André Aciman, professor at the Graduate Center of City University of New York, and author of best-selling novel Call Me by Your Name, among many other notable works, describes a concept of what he refers to as “Jews of discretion,” which he believes is a term susceptible to critique but which has never been designated so. It is a term that signifies, substantiates, and enlightens the Jewish identity. It is a term with no bounds, while concurrently constraining such subjects to a journey of seeking an identity that is so ambiguous as to be infinite—an identity that itself is hiding. When an individual hides themself, they begin down a path of becoming someone they are not, as in when Jewish people—practicing Judaism or not—feel compelled to shelter their identity in this regard. Especially in the current state of the world, perhaps this compulsion to hide is more easily understood by those who have not experienced it themselves.

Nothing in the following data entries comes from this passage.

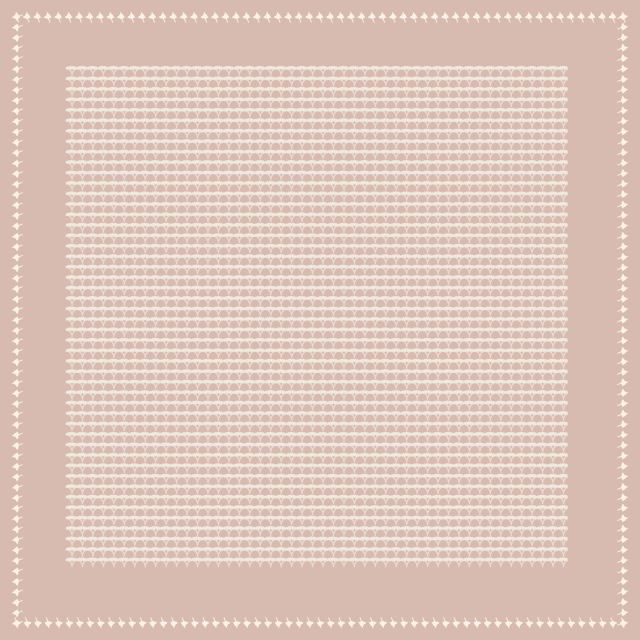
Give the GLSL for this pattern, as a WebGL 2 fragment shader.

```glsl
#version 300 es
precision highp float;
// A woven square of fan-shaped sprigs: 48 x 48 cells, each with a pale crown
// whose curved stems meet in small arches, framed by a ring of tiny buds.
// Cells come from fract, frame sides from quarter turns, edges from distances.

uniform vec2 u_resolution;
out vec4 fragColor;

const float PITCH = 0.01634;
const float FIELD_CELLS = 48.0;
const float FRAME_HALF = 29.0;
const vec2 FIELD_CENTRE = vec2(-0.31, -0.36);
const vec3 ROSE = vec3(0.845, 0.733, 0.690);
const vec3 CREAM = vec3(0.945, 0.908, 0.875);
const vec3 IVORY = vec3(0.980, 0.950, 0.895);
const int SAMPLES = 3;

float cover(float dist, float soft) {
    return 1.0 - smoothstep(-soft, soft, dist);
}

float segmentDist(vec2 p, vec2 a, vec2 b) {
    vec2 ab = b - a;
    float t = clamp(dot(p - a, ab) / dot(ab, ab), 0.0, 1.0);
    return length(p - a - ab * t);
}

float ellipseDist(vec2 p, vec2 radii) {
    return (length(p / radii) - 1.0) * min(radii.x, radii.y);
}

// Pale crown with a ragged, gently domed rim; y runs downward in the cell.
float crown(vec2 cell, float soft) {
    float side = cell.x - 0.55;
    float rim = 0.07 + 0.42 * side * side + 0.025 * cos(cell.x * 31.4);
    float hem = 0.40 + 0.035 * cos(cell.x * 25.1 + 0.8);
    return cover(max(rim - cell.y, cell.y - hem), soft);
}

// Thin stems following an elliptical arch, then dropping to a shared foot.
float stems(vec2 cell, float foot, float soft) {
    float across = fract(cell.x - foot) - 0.5;
    vec2 arch = vec2(across / 0.5, min(cell.y - 0.97, 0.0) / 0.63);
    float line = abs(length(arch) - 1.0) * 0.5;
    return cover(line - 0.055, soft) * step(0.25, cell.y);
}

float fanField(vec2 g, float cells, float soft) {
    vec2 q = g + 0.5 * cells;
    vec2 edge = abs(g) - 0.5 * cells;
    vec2 cell = fract(q);
    float motif = max(crown(cell, soft), 0.72 * stems(cell, 0.60, soft));
    return motif * cover(max(edge.x, edge.y), soft);
}

// Bud with side leaves, an outer tip and a slanting inward tail.
float bud(vec2 p, float soft) {
    float d = ellipseDist(p - vec2(0.0, -0.03), vec2(0.23, 0.24));
    d = min(d, ellipseDist(p - vec2(-0.04, 0.04), vec2(0.36, 0.13)));
    d = min(d, segmentDist(p, vec2(0.0), vec2(-0.05, -0.36)) - 0.07);
    d = min(d, segmentDist(p, vec2(0.0, 0.10), vec2(0.17, 0.52)) - 0.045);
    return cover(d, soft);
}

float budFrame(vec2 g, float halfSize, float soft) {
    float ink = 0.0;
    for (int side = 0; side < 4; side++) {
        float along = clamp(round(g.x), -halfSize, halfSize);
        ink = max(ink, bud(vec2(g.x - along, g.y + halfSize), soft));
        g = vec2(-g.y, g.x);
    }
    return ink;
}

void main() {
    float size = min(u_resolution.x, u_resolution.y);
    float soft = 0.5 / (size * PITCH * float(SAMPLES));
    vec3 colour = vec3(0.0);

    // Average a small grid of samples to keep the fine stems smooth.
    for (int j = 0; j < SAMPLES; j++) {
        for (int i = 0; i < SAMPLES; i++) {
            vec2 jitter = (vec2(i, j) + 0.5) / float(SAMPLES) - 0.5;
            vec2 p = (gl_FragCoord.xy + jitter - 0.5 * u_resolution) / size;
            vec2 g = vec2(p.x, -p.y) / PITCH;
            vec3 tone = mix(ROSE, CREAM, fanField(g - FIELD_CENTRE, FIELD_CELLS, soft));
            colour += mix(tone, IVORY, budFrame(g, FRAME_HALF, soft));
        }
    }
    fragColor = vec4(colour / float(SAMPLES * SAMPLES), 1.0);
}
```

On November 5, 2023, at our own Old Cabell Hall, I had the ineffable honor of meeting Dr. Aciman personally. He discussed many things in his lecture, and given the context of this column, my self-imposed philosophy of purpose suggests that I must apply his wisdom more universally, as it logically does, in my mind, such that identity is no longer an opaque object from an unknown conceptual realm that we deem agreeable, but rather the spirit of constraint and realistic discontinuity which we unknowingly pursue. Here, identity is opposing identity. With a label must follow a perceived necessity to hide from enemies of the label, and with hiding must follow dissociation from oneself, until one does not know who they are. But merely striking away our labels, who are we? Dr. Aciman perhaps does not claim to know, and neither do I, of course, but either of us can assert, with no conviction whatsoever, that there simply must be some answer to this most meditative inquiry.
Nationality is one facet of individuality that most anyone can align with—conceivably with dome divergence—yet a question of whether nationality serves any purpose of ours, or oppositely if we serve our nationality, is primarily a contemplation that dictates the course of political affairs, among others such as one’s affiliation regarding political issues, thereby engendering subsequent labels. By seeking comprehensive truth, in lieu of subjective interpretation, might it be so that everyone must renounce their political—and therefore national—identity? Not necessarily in any persistent manner, but yes, perhaps transiently. By ordinary expectation, identity becomes but a caricature—the self is stored strictly amid a vast pool of buzzwords that, because they are so commonplace, mean virtually nothing.
What, then, is the available alternative, if not to classify ourselves? We can hide from all notions of self-concept, but then Dr. Aciman’s theory becomes actionable, and we inevitably will degrade, regressing into a shell of ourselves, which is to say an empty identity, and the term itself is given meaning once more, creating a seemingly insurmountable dilemma. However, upon extensive consideration of this topic, I believe that the solution lies where identity and intention become one, while maneuvering about the unideal constraints of definition. Who we are is not something to be reduced to the simplicity of words—nuance is lost, affinity is extinct, and there remains nowhere at which a deposit of a different tale of self can be carried out. Labels do not do us justice, yet they are practical and useful in many instances, as in when they assist us in fulfilling our intentions of expressing ourselves in a particular way. And such labels are not always defined characteristically, but also circumstantially, emotionally, truthfully, though they can never be earnestly truthful, at least wholeheartedly, as they may or may not pertain to us as whole people.
The space in which I have since found myself, by means of speaking with Dr. Aciman and solitarily pondering what it means to identify, is one that seems almost lackluster in its complexity. It is a space in which I will state, as a matter of some degree of importance, that labels serve identity only when they distinctly serve our needs of expression, and identity serves itself when it is nonrestrictive, which is seldom the situation, but perhaps the reason no one is a flawless individual is because of their own allotment of constraints that are the results of who they fundamentally are and cannot change. I am inclined to assume that we are all driven to the brink of insanity by any semblance of lacking knowledge of ourselves, and to this I reply that our own comfortability, once it has transcended its superficial form, is a proponent of a mysterious ambiguity by which to be fascinated and to exist.